Laid To Rest is a straightforward slasher, and who doesn't like that? The bonus is that the characters are a little less cliche and the action is a little less predictable than most slashers. The director is actually much more prolific in his work as a makeup and effects artist, so there are some pretty great gory deaths in there as well. Extra bonus for Sarah Connor Chronicles fans: Sarah AND John Connor!
Oh! This movie also gets points for being the first horror movie I have ever seen where they try to EMAIL the police. This movie will be about 5 times as amazing in 10-20 years.
Monday, June 18, 2012
I actually almost turned this movie off near the beginning, because it seemed like it might go in a Cheerleader Ninjas direction (ie incredibly unwatchably bad), but by the end I grew to love it. I think the most unsettling thing about this movie is how real it is. I can absolutely see this situation going exactly this way in real life, which is why there are some scenes that are just uncomfortably awkward. But it's ok! Because real life and weird situations are often uncomfortably awkward! The girls in this movie start out seeming like stereotypes but become more recognizable and real as they go along. The last scene of this movie is probably my favorite, perfectly punctuated by Ruth's line: "We're just girls to them". See it.
The premise for this movie is actually pretty original, something that never fails to shock me in modern horror. It does, however, have a significant flaw: the ending. Which I could get over if the whole movie didn't make me so "OMG what's going to happen at the end???" It's like they had all kinds of great ideas for the setup and then were almost finished with the movie and realized they had to have some kind of ending so they just shot something they thought of at the last minute. In fact, I would strongly recommend this movie to writers, as it's an excellent example of how sometimes no ending is preferable to a poor ending.
Also, the weird attempt at a New Hampshire accent is kind of distracting if you're from New England and hate that sort of thing.
Slugs! What can you say about Slugs? It's pretty much exactly what you expect, but in a comforting kind of way. You want to watch a poorly-acted ridiculous '80s monster-type movie? Here you go. Enjoy your afternoon.
NOTE: Apparently there is some uncertainty as to whether this movie was released in 1988 or 1987. I don't really care, so I'm siding with IMDB and saying 1988.
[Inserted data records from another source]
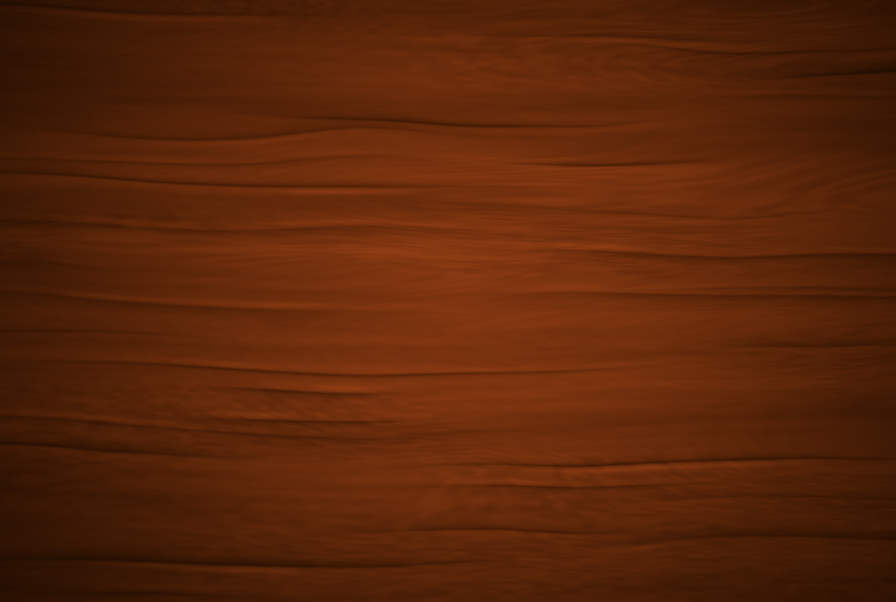
Give the GLSL for this texture, as a WebGL 2 fragment shader.

```glsl
#version 300 es
precision highp float;

#define VEIN_COUNT 30
#define VEIN_DEPTH 0.42
#define VEIN_WIDTH 0.011
#define WARP_AMOUNT 0.036
#define BAND_CONTRAST 0.34
#define FIBRE_CONTRAST 0.16
#define FLECK_CONTRAST 0.16
#define GLOW_STRENGTH 0.20
#define PEAK_RED 0.50
#define VIGNETTE vec2(2.5, 1.7)

uniform vec2 u_resolution;
out vec4 fragColor;

float hash(vec2 p) {
    return fract(sin(dot(p, vec2(127.1, 311.7))) * 43758.5453);
}

float noise(vec2 p) {
    vec2 cell = floor(p);
    vec2 f = fract(p);
    f = f * f * (3.0 - 2.0 * f);
    float low = mix(hash(cell), hash(cell + vec2(1.0, 0.0)), f.x);
    float high = mix(hash(cell + vec2(0.0, 1.0)), hash(cell + vec2(1.0, 1.0)), f.x);
    return mix(low, high, f.y);
}

float fbm(vec2 p) {
    float sum = 0.0;
    float weight = 0.5;
    for (int i = 0; i < 4; i++) {
        sum += weight * noise(p);
        p = p * 2.03 + 17.3;
        weight *= 0.5;
    }
    return sum / 0.9375;
}

// Bends the grain so that all layers flow together
float grainHeight(vec2 p) {
    float slow = noise(p * vec2(1.6, 3.5) + 4.0) - 0.5;
    float quick = noise(p * vec2(5.0, 9.0) + 31.0) - 0.5;
    return p.y + WARP_AMOUNT * (slow + 0.35 * quick);
}

// Dark tapered streaks, crisp on one side and soft on the other: x dark, y glow
vec2 veins(vec2 p, float height) {
    vec2 result = vec2(0.0);
    for (int i = 0; i < VEIN_COUNT; i++) {
        float id = float(i);
        float level = (id + hash(vec2(id, 1.0))) / float(VEIN_COUNT);
        float centre = 1.5 * hash(vec2(id, 2.0));
        float reach = mix(0.2, 0.75, hash(vec2(id, 3.0)));
        float width = VEIN_WIDTH * mix(0.4, 1.4, pow(hash(vec2(id, 4.0)), 2.0));
        float side = hash(vec2(id, 5.0)) < 0.65 ? 1.0 : -1.0;

        float wave = 0.022 * (noise(vec2(p.x * 3.2, id * 7.7)) - 0.5);
        float taper = 1.0 - smoothstep(0.15, 1.0, abs(p.x - centre) / reach);
        width *= 0.45 + 0.9 * noise(vec2(p.x * 4.0, id * 3.1 + 50.0));
        float d = side * (height - level - wave);

        float crisp = smoothstep(-0.005, 0.001, d);
        float streak = crisp * exp(-max(d, 0.0) / width);
        float strength = mix(0.4, 1.0, hash(vec2(id, 6.0)));
        result.x = max(result.x, streak * taper * strength);
        float rim = (d + 0.009) / 0.0045;
        result.y = max(result.y, exp(-rim * rim) * taper * strength);
    }
    return result;
}

// Short slanted flecks that change lean from band to band
float flecks(vec2 p, float height) {
    float lean = 1.6 * (noise(vec2(p.x * 1.5, height * 9.0)) - 0.5);
    vec2 q = vec2(p.x + lean * height, height + 0.12 * lean * p.x);
    return noise(q * vec2(38.0, 150.0)) - 0.5;
}

void main() {
    vec2 uv = gl_FragCoord.xy / u_resolution;
    vec2 p = gl_FragCoord.xy / u_resolution.y;
    float height = grainHeight(p);

    // Broad bands and fine fibres
    float bands = fbm(vec2(p.x * 1.3, height * 17.0)) - 0.5;
    float fibres = fbm(vec2(p.x * 3.5 + 9.0, height * 70.0)) - 0.5;
    float tone = 1.0 + BAND_CONTRAST * bands + FIBRE_CONTRAST * fibres;
    float fleckArea = smoothstep(0.3, 0.7, noise(p * vec2(2.0, 10.0) + 70.0));
    tone += FLECK_CONTRAST * flecks(p, height) * mix(0.35, 1.0, fleckArea);

    // Bright threads beside the veins, then the veins themselves
    vec2 vein = veins(p, height);
    float thread = smoothstep(0.45, 0.8, noise(vec2(p.x * 5.0, height * 60.0)));
    tone += GLOW_STRENGTH * vein.y * (0.25 + thread);
    tone *= 1.0 - VEIN_DEPTH * vein.x;

    // Light falls off towards the borders
    vec2 offset = uv - vec2(0.52, 0.52);
    float light = exp(-dot(VIGNETTE, offset * offset));

    // Deeper shades lose green and blue faster than red
    float red = max(PEAK_RED * tone * light, 0.0);
    vec3 colour = vec3(red, 0.435 * pow(red, 1.06), 0.22 * pow(red, 1.8));
    fragColor = vec4(colour, 1.0);
}
```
NOTE: Apparently there is some uncertainty as to whether this movie was released in 1988 or 1987. I don't really care, so I'm siding with IMDB and saying 1988.